[Description of the task]
Across all entries below, how many lines include "listed"? Answer with the number alone.

################

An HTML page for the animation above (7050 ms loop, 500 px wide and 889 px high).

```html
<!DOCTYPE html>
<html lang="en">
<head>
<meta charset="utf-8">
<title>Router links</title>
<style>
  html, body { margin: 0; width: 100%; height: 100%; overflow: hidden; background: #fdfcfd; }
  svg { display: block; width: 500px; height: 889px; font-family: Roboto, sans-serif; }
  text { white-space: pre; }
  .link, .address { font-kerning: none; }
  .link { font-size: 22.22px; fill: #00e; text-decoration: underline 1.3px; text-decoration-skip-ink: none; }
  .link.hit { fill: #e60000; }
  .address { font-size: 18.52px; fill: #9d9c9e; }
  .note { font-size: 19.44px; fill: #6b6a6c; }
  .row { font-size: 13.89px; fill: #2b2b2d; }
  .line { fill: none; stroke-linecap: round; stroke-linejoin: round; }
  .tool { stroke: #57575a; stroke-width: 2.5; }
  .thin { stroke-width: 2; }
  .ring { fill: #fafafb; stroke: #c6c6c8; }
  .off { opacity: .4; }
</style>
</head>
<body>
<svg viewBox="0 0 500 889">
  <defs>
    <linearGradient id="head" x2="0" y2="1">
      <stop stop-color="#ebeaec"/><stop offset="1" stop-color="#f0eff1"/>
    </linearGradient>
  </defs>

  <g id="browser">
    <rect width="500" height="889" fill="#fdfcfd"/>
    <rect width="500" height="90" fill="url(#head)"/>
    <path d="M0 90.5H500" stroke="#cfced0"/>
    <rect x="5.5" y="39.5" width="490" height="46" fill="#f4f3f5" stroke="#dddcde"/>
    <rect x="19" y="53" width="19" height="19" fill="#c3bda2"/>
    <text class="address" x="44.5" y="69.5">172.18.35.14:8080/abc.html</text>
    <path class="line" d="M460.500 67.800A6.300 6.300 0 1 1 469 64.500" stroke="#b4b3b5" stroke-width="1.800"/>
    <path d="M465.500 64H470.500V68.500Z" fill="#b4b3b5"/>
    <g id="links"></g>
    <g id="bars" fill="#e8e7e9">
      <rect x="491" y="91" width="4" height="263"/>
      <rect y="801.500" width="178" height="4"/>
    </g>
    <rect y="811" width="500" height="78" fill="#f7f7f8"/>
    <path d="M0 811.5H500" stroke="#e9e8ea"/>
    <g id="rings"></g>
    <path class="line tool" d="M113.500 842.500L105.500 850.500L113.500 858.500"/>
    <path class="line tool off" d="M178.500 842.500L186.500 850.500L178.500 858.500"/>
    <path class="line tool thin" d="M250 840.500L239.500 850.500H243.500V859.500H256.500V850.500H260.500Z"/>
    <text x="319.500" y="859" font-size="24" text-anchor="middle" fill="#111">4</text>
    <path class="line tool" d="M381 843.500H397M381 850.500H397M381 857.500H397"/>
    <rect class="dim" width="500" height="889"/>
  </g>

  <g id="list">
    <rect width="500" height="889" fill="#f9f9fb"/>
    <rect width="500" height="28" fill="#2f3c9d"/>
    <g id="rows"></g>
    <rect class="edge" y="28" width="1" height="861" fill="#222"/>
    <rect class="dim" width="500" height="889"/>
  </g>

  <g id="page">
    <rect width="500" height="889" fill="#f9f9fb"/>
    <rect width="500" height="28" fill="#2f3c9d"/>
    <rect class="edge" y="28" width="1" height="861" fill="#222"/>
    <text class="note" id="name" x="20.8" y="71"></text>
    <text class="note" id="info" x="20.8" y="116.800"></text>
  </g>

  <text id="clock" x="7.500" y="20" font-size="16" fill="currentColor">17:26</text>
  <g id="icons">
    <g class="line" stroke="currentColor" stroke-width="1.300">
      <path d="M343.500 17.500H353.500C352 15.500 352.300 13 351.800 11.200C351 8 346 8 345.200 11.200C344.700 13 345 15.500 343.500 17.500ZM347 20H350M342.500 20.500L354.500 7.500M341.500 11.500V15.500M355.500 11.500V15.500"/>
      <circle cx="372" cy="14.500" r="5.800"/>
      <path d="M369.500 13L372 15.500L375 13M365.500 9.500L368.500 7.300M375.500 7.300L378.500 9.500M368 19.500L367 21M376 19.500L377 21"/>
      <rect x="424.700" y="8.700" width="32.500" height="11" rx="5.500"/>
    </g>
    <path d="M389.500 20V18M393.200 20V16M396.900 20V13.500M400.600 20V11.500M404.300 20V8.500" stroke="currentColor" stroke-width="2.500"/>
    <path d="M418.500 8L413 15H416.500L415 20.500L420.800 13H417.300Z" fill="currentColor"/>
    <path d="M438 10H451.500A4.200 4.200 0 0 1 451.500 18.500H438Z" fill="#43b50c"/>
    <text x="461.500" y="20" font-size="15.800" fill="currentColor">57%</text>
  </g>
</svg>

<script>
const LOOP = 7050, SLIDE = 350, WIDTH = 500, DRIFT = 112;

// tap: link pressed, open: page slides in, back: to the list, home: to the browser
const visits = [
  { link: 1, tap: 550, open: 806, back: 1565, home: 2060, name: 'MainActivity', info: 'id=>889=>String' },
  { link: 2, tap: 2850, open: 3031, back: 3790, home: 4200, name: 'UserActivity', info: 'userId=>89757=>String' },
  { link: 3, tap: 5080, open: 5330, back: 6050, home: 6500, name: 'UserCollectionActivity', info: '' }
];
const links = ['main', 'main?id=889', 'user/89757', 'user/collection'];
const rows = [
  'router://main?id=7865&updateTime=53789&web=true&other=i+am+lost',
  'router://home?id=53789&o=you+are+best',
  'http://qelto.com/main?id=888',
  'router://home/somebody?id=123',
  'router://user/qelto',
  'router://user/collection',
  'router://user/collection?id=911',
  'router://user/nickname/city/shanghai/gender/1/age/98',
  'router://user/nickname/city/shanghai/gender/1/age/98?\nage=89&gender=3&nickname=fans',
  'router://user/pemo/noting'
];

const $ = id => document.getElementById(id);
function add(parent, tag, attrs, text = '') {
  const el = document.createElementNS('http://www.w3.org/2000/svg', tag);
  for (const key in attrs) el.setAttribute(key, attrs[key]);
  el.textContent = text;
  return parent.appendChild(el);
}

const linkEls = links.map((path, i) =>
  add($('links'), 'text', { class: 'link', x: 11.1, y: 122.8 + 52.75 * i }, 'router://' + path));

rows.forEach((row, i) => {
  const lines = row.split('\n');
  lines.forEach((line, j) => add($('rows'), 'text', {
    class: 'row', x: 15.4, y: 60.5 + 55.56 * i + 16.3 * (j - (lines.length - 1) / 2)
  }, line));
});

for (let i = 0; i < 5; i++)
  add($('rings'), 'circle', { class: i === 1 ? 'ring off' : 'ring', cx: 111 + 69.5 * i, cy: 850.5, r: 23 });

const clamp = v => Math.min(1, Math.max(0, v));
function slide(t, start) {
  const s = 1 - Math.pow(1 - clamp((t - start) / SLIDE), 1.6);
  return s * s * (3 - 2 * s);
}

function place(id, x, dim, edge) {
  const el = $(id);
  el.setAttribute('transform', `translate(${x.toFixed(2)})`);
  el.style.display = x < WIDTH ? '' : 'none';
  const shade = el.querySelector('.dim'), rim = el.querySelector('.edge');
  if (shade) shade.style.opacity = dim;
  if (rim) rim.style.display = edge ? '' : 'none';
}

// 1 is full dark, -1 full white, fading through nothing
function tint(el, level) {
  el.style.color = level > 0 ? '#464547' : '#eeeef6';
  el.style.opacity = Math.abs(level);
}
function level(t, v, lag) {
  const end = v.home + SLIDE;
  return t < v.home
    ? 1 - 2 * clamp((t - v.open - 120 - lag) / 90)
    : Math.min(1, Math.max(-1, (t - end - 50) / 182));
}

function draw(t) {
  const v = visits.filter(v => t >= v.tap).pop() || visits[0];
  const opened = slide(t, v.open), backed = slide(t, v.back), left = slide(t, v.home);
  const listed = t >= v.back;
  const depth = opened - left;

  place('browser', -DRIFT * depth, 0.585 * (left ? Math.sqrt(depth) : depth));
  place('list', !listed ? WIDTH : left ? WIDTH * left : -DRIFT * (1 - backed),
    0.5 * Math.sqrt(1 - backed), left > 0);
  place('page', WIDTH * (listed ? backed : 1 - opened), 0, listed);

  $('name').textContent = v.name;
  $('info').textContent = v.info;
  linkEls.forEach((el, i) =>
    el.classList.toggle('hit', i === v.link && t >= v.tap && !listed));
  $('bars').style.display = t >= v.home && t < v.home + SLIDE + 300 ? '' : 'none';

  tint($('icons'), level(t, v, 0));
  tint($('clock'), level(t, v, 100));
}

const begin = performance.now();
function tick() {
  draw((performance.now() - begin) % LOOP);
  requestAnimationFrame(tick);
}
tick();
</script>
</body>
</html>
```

################

[Reply]
4